:: ACTION ITEM ::
Lines that include the string "brokenRing" are the ones to copy from the entries below.

-- LISTED ENTRIES follows --

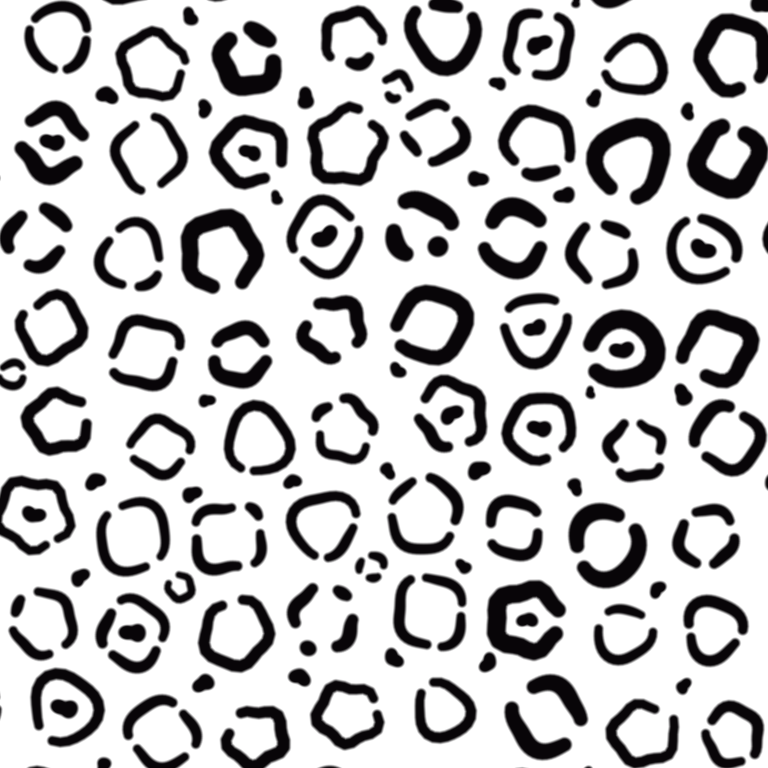
Write a WebGL 2 fragment shader that draws this pattern.

```glsl
#version 300 es
precision highp float;
// Draws a black and white leopard print: broken wavy rosettes with loose spots between.

#define GRID 8.0           // rosettes across the canvas
#define DRIFT 0.020        // slow bending of rows and columns
#define JITTER 0.016       // random shift of each rosette
#define WOBBLE 0.11        // depth of the waves in an outline
#define SPREAD 0.62        // unevenness of the arcs in a ring
#define CENTRE_SHARE 0.23  // rosettes with a dot inside
#define SPOT_SHARE 0.70    // gaps that hold a spot or a small ring
#define MINI_SHARE 0.22    // gaps that hold a small ring
#define SOFTNESS 0.0026    // half width of the blurred edge
#define PAPER vec3(1.0)
#define INK vec3(0.03, 0.02, 0.03)

uniform vec2 u_resolution;
out vec4 fragColor;

const float TAU = 6.28319;
const int SEGMENTS = 24;

// Integer hash: three random values per cell and salt
vec3 hash(vec2 cell, int salt) {
    uvec3 v = uvec3(ivec3(ivec2(cell) + 64, salt + 5));
    v = v * 1664525u + 1013904223u;
    for (int i = 0; i < 2; i++) {
        v.x += v.y * v.z;
        v.y += v.z * v.x;
        v.z += v.x * v.y;
        v ^= v >> 16u;
    }
    return vec3(v & 0xffffu) / 65536.0;
}

// Grid position to canvas position, with gently bent rows
vec2 bend(vec2 g) {
    return g / GRID + DRIFT * sin(vec2(1.9 * g.y + 0.7, 1.3 * g.x + 2.0));
}

vec2 rosetteCentre(vec2 cell) {
    return bend(cell + 0.5) + JITTER * (hash(cell, 0).xy - 0.5);
}

bool hasCentre(vec2 cell) {
    return hash(cell, 0).z < CENTRE_SHARE;
}

// Ring radius and half the stroke width
vec2 rosetteSize(vec2 cell) {
    vec3 h = hash(cell, 1);
    float radius = mix(0.034, 0.045, h.x);
    if (hasCentre(cell)) radius = max(radius, 0.041);
    return vec2(radius, mix(0.0063, 0.0115, h.y * h.y * h.y));
}

// Filled irregular dot, stretched along the angle tilt
float blob(vec2 p, float size, float stretch, float tilt, float phase) {
    float a = atan(p.y, p.x);
    return length(p) - size * (1.0 + stretch * cos(2.0 * (a - tilt)) + 0.10 * cos(3.0 * a + phase));
}

// Wavy ring cut into arcs with round ends
float brokenRing(vec2 p, vec2 size, vec2 cell, int salt) {
    vec3 form = hash(cell, salt), cut = hash(cell, salt + 1), phase = TAU * hash(cell, salt + 2);
    float lobes = floor(3.0 + 3.0 * form.x);
    float wave = WOBBLE * mix(0.35, 1.0, form.y);
    int arcs = max(1, int(0.6 + 1.9 * (cut.x + cut.y)));
    float turn = arcs == 1 ? phase.z : 1.4 * (form.z - 0.5);
    float gap = size.y * (2.0 + mix(0.6, 2.2, cut.z)) / size.x;
    float d = 1.0;
    for (int k = 0; k < arcs; k++) {
        vec2 shift = vec2(hash(cell, salt + 3 + k).x, hash(cell, salt + 3 + (k + 1) % arcs).x) - 0.5;
        vec2 ends = turn + TAU * (vec2(k, k + 1) + SPREAD * shift) / float(arcs);
        ends += vec2(0.5, -0.5) * gap;
        ends.y = max(ends.y, ends.x + 0.1);
        float stroke = size.y * mix(0.9, 1.1, hash(cell, salt + 3 + k).y);
        vec2 last = vec2(0.0);
        for (int i = 0; i <= SEGMENTS; i++) {
            float t = float(i) / float(SEGMENTS);
            float a = mix(ends.x, ends.y, t);
            float r = 1.0 + wave * cos(lobes * a + phase.x) + 0.05 * cos(2.0 * a + phase.y);
            vec2 point = size.x * r * vec2(cos(a), sin(a));
            if (i > 0) {
                vec2 along = point - last, q = p - last;
                float s = clamp(dot(q, along) / dot(along, along), 0.0, 1.0);
                float taper = 0.88 + 0.22 * sin(0.5 * TAU * (t - (1.0 - s) / float(SEGMENTS)));
                d = min(d, length(q - along * s) - stroke * taper);
            }
            last = point;
        }
    }
    return d;
}

float rosette(vec2 p, vec2 cell) {
    p -= rosetteCentre(cell);
    vec2 size = rosetteSize(cell);
    if (length(p) > size.x * 1.2 + size.y * 1.2 + 0.01) return 1.0;
    float d = brokenRing(p, size, cell, 10);
    vec3 h = hash(cell, 2);
    if (hasCentre(cell)) d = min(d, blob(p, mix(0.011, 0.0145, h.x), 0.27, h.y - 0.4, TAU * h.z));
    return d;
}

// Spot or small ring at a cell corner, sized to the room left there
float spot(vec2 p, vec2 cell) {
    vec3 h = hash(cell, 3), k = hash(cell, 4);
    vec2 centre = bend(cell) + 0.012 * (k.xy - 0.5);
    if (h.x > SPOT_SHARE || distance(p, centre) > 0.035) return 1.0;
    float room = 1.0;
    for (int i = 0; i < 4; i++) {
        vec2 near = cell - vec2(i % 2, i / 2);
        vec2 size = rosetteSize(near);
        room = min(room, distance(centre, rosetteCentre(near)) - size.x * 1.1 - size.y);
    }
    if (h.x < MINI_SHARE && room > 0.028) return brokenRing(p - centre, vec2(0.0155, 0.0052), cell, 30);
    float radius = min(mix(0.009, 0.013, h.y), (room - 0.005) / 1.2);
    return radius < 0.006 ? 1.0 : blob(p - centre, radius, 0.2, TAU * h.z, TAU * k.z);
}

void main() {
    float side = min(u_resolution.x, u_resolution.y);
    vec2 p = gl_FragCoord.xy / side;
    vec2 home = floor(p * GRID);
    float d = 1.0;
    for (int y = -1; y <= 1; y++) {
        for (int x = -1; x <= 1; x++) {
            vec2 cell = home + vec2(x, y);
            d = min(d, min(rosette(p, cell), spot(p, cell)));
        }
    }
    float edge = max(SOFTNESS, 0.7 / side);
    fragColor = vec4(mix(INK, PAPER, smoothstep(-edge, edge, d)), 1.0);
}
```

-- LISTED ENTRIES concluded --

:: RESPONSE BOX ::
float brokenRing(vec2 p, vec2 size, vec2 cell, int salt) {
    float d = brokenRing(p, size, cell, 10);
    if (h.x < MINI_SHARE && room > 0.028) return brokenRing(p - centre, vec2(0.0155, 0.0052), cell, 30);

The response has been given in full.